Nobody loves old-school imports more than Puerto Ricans. Their motto, "If it's not an older body import, then it's not worth building." Most of these Puerto Rican powerhouses are packin' a rotary, 3TC or 2TC, and are going faster than the laws of physics say they should. The Pan American Nationals is an ongoing battle of piston vs. rotary; Puerto Rico vs. USA and, as usual, all bets are settled at Atco Raceway.

USA And, As Usual, All Bets Are Settled At Atco Raceway.The new millennium saw the Nats get off to a record-breaking start, with more spectators and racers than ever. This predominately Puerto Rican event has been on going strong for nine years and each year, Puerto Rico's top racers are invited out for some awesome drag race action on U.S. soil.

A close call with Mother Nature put this year's show in jeopardy. The word was out the event would most likely be rained on, and sure enough, the rain came pouring down. After a two-hour rain delay, the track officials spent another two hours drying and prepping the track. Now a four-hour delay is a long time for anybody, but this crowd was pumped and blood-thirsty for burnouts. Personally, we wouldn't be too surprised if no one left the track, because even after the downpour, it was still a standing-room-only event.

The much-talked-about Sakura was a headliner for Team Puerto Rico. Days before the event, driver Erik Torres and crew decided to do a few last minute dyno pulls before hitting the track. They discovered the car was down on power and they were using every trick in the book to get the Mitsubishi to run correctly. By day's end, it was obvious the Mirage's low mph was not up to par. Torres was able to turn a day's best of 7.89, but with a 158 mph trap speed. This car can normally break into the 7.5 range while attaining more than 170 mph in the traps. Only Team Sakura can be disappointed with a 7.89.
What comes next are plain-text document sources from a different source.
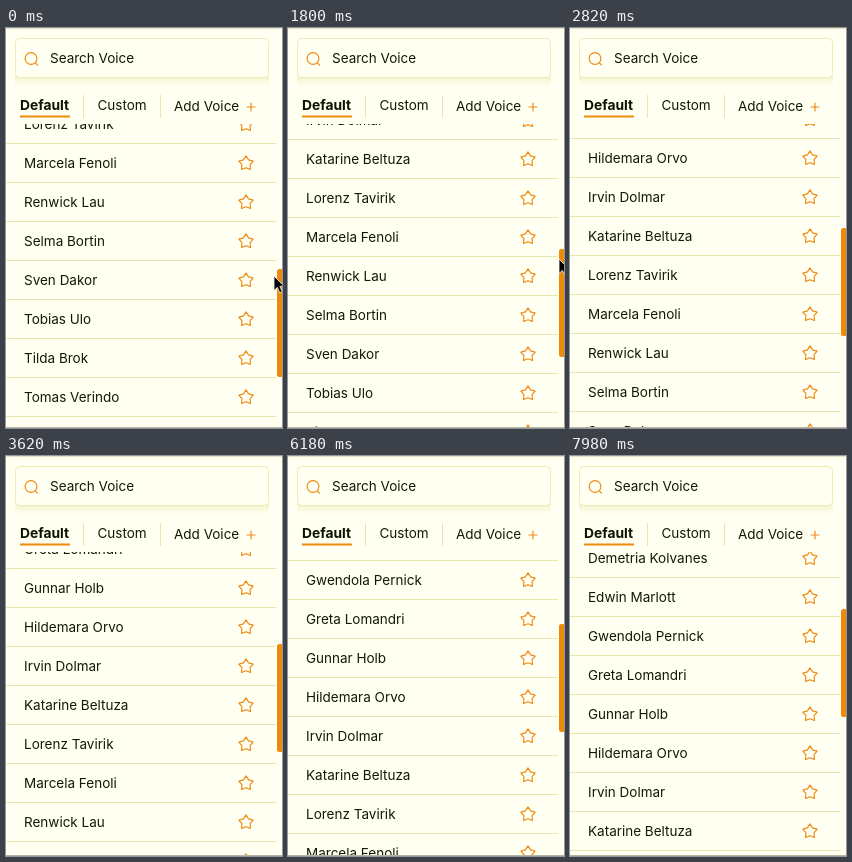
These frames come from a looping animation (276 px wide and 400 px high, 8000 ms). An HTML page:

```html
<!DOCTYPE html>
<html lang="en">
<head>
<meta charset="utf-8">
<title>Voice list</title>
<style>
  html, body { margin: 0; width: 100%; height: 100%; overflow: hidden; background: #fffff2; }
  svg { display: block; width: 276px; height: 400px; font: 13.5px Inter, Roboto, sans-serif; fill: #141a00; }
  .bold { font-size: 13.8px; font-weight: 700; fill: #0c1200; }
  .accent { fill: none; stroke: #ee8a14; stroke-width: 1.15; stroke-linejoin: round; stroke-linecap: round; }
  .rule { fill: none; stroke: #e8e6ae; }
  .fill { fill: #ee8a0a; }
</style>
</head>
<body>
<svg viewBox="0 0 276 400">
  <defs>
    <clipPath id="view"><rect y="96" width="276" height="304"/></clipPath>
    <linearGradient id="shade" x2="0" y2="1">
      <stop stop-color="#f0f0c2"/>
      <stop offset="1" stop-color="#fffff2"/>
    </linearGradient>
    <path id="star" class="accent"/>
  </defs>

  <g clip-path="url(#view)"><g id="list"></g></g>
  <rect id="thumb" class="fill" x="271" width="6" height="108" rx="2.5"/>

  <path d="M0 .5H276" stroke="#e4e3c6"/>
  <path d="M0 399.5H276" stroke="#b4b3a0"/>
  <rect x="9" y="46" width="254" height="12" rx="4" fill="url(#shade)"/>
  <rect x="9.5" y="10.5" width="253" height="39" rx="4" fill="#fffff2" stroke="#ecebba"/>
  <circle class="accent" cx="25" cy="30.5" r="5.9"/>
  <path class="accent" d="M29.4 34.9l2.2 2.2"/>
  <text x="44" y="35">Search Voice</text>

  <text class="bold" x="14" y="82">Default</text>
  <rect class="fill" x="14" y="87.5" width="50" height="2"/>
  <path class="rule" d="M77.5 67V90M154.5 67V90"/>
  <text x="91.5" y="82">Custom</text>
  <text x="168" y="83">Add Voice</text>
  <path class="accent" d="M241 79H249M245 75V83"/>

  <path id="cursor" d="M0 0V14.5L3.4 11.4L5.7 16.8L8.2 15.7L5.9 10.4H10.4Z" fill="#000" stroke="#fff" stroke-width=".8"/>
</svg>
<script>
const LOOP = 8000, ROW = 39, THUMB_LAG = 50;
const names = [
  "Demetria Kolvanes", "Edwin Marlott", "Gwendola Pernick", "Greta Lomandri",
  "Gunnar Holb", "Hildemara Orvo", "Irvin Dolmar", "Katarine Beltuza",
  "Lorenz Tavirik", "Marcela Fenoli", "Renwick Lau", "Selma Bortin",
  "Sven Dakor", "Tobias Ulo", "Tilda Brok", "Tomas Verindo"
];

// Keyframes: [time in ms, value]. The list is dragged in strokes with slower stretches between.
const listY = [
  [0, -216], [700, -175], [1800, -142], [2820, -65], [3620, -24], [4180, -7],
  [4920, 0], [5020, 13], [5400, 38], [6180, 46], [6700, 93], [7440, 102]
];
const cursorX = [[0, 268], [1800, 271], [2500, 279]];
const cursorY = [[0, 248], [700, 240], [1800, 231], [2500, 216]];

const byId = id => document.getElementById(id);
const list = byId("list"), thumb = byId("thumb"), cursor = byId("cursor");

const starPoints = Array.from({ length: 10 }, (_, i) => {
  const angle = i * Math.PI / 5, radius = i % 2 ? 4.3 : 7.5;
  return `${(radius * Math.sin(angle)).toFixed(2)} ${(0.4 - radius * Math.cos(angle)).toFixed(2)}`;
});
byId("star").setAttribute("d", `M${starPoints.join("L")}Z`);

list.innerHTML = names.map((name, i) => `
  <g transform="translate(0 ${i * ROW})">
    <text x="18" y="5">${name}</text>
    <use href="#star" x="240"/>
    <path class="rule" d="M0 19.5H270"/>
  </g>`).join("");

// Slope of the segment that starts at key i.
function slope(keys, i) {
  if (i < 0 || i > keys.length - 2) return 0;
  return (keys[i + 1][1] - keys[i][1]) / (keys[i + 1][0] - keys[i][0]);
}

// Speed at key i: the harmonic mean keeps the curve monotone.
function speed(keys, i) {
  const before = slope(keys, i - 1), after = slope(keys, i);
  if (i === 0) return after;
  return before * after > 0 ? 2 * before * after / (before + after) : 0;
}

function valueAt(keys, t) {
  const next = keys.findIndex(([time]) => time > t);
  if (next < 0) return keys[keys.length - 1][1];
  if (next === 0) return keys[0][1];
  const [t0, v0] = keys[next - 1], [t1, v1] = keys[next];
  const span = t1 - t0, u = (t - t0) / span, w = 1 - u;
  return v0 * w * w * (1 + 2 * u) + v1 * u * u * (1 + 2 * w)
    + span * u * w * (w * speed(keys, next - 1) - u * speed(keys, next));
}

// The picture holds for 20, 100 and 20 ms in turn.
function stepTime(t) {
  const phase = t % 140;
  return t - phase + (phase < 20 ? 0 : phase < 120 ? 20 : 120);
}

const moveTo = (element, x, y) =>
  element.setAttribute("transform", `translate(${Math.round(x)} ${Math.round(y)})`);

function draw(now) {
  const t = stepTime(now % LOOP);
  moveTo(list, 0, valueAt(listY, t));
  moveTo(thumb, 0, 181 - 0.277 * valueAt(listY, t - THUMB_LAG));
  moveTo(cursor, valueAt(cursorX, t), valueAt(cursorY, t));
}

const start = performance.now();
function tick() {
  draw(performance.now() - start);
  requestAnimationFrame(tick);
}
tick();
</script>
</body>
</html>
```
No stranger to the tube-chassis market was Kike Shields out of Puerto Rico. Every tube-chassis car representing Puerto Rico at this event was built out of Kike's Chassis shop. Kike (pronounced "Key Kay") was not suspension tuning PR's race cars as one would expect, he was on hand to pilot one of his creations owned by Julio Portela. His date for the day was a '72 Datsun powered by a 13B rotary. With Kike behind the wheel, the car ran consistent 9.2s in competition and one 18.35 in the semis due to a bye-run. Since PR vs. USA is run bracket-style, the edge goes to the consistent driver/car. In the end, Kike's hours of labor building the car paid off, as the Datsun won the event and Kike's wallet was $10,000 heavier.

Brendon Alvarez out of Miami is a familiar face at the Nats, as he is one of America's Top Guns. This year he was a little harder to recognize, because of his new car. Brendon's 8-second, PSI-sponsored, piston-powered Toyota Corolla has been replaced by a pistonless '93 tube-chassis RX-7. The new car did not miss a beat, and qualified number one for Team USA with an 8.6. Kike Shields eliminated Brendon in the second round due to a break out time. The RX-7 dialed in an 8.95 and ran an 8.94, ouch.

Almost missing the last round qualifier was Marcos Acosta. The team made a late arrival on Saturday and just as they were getting ready to make a pass, rain came pouring down. Due to the rain on Saturday, Marcos had to make a qualifying pass Sunday morning to lock in the number two spot for Team USA. Since the car only had one qualifying pass, Marcos was unable to figure out a correct dial-in on the MX-3, which is why his slower-than-normal 8.9 dial in was shattered in the first round with an 8.69.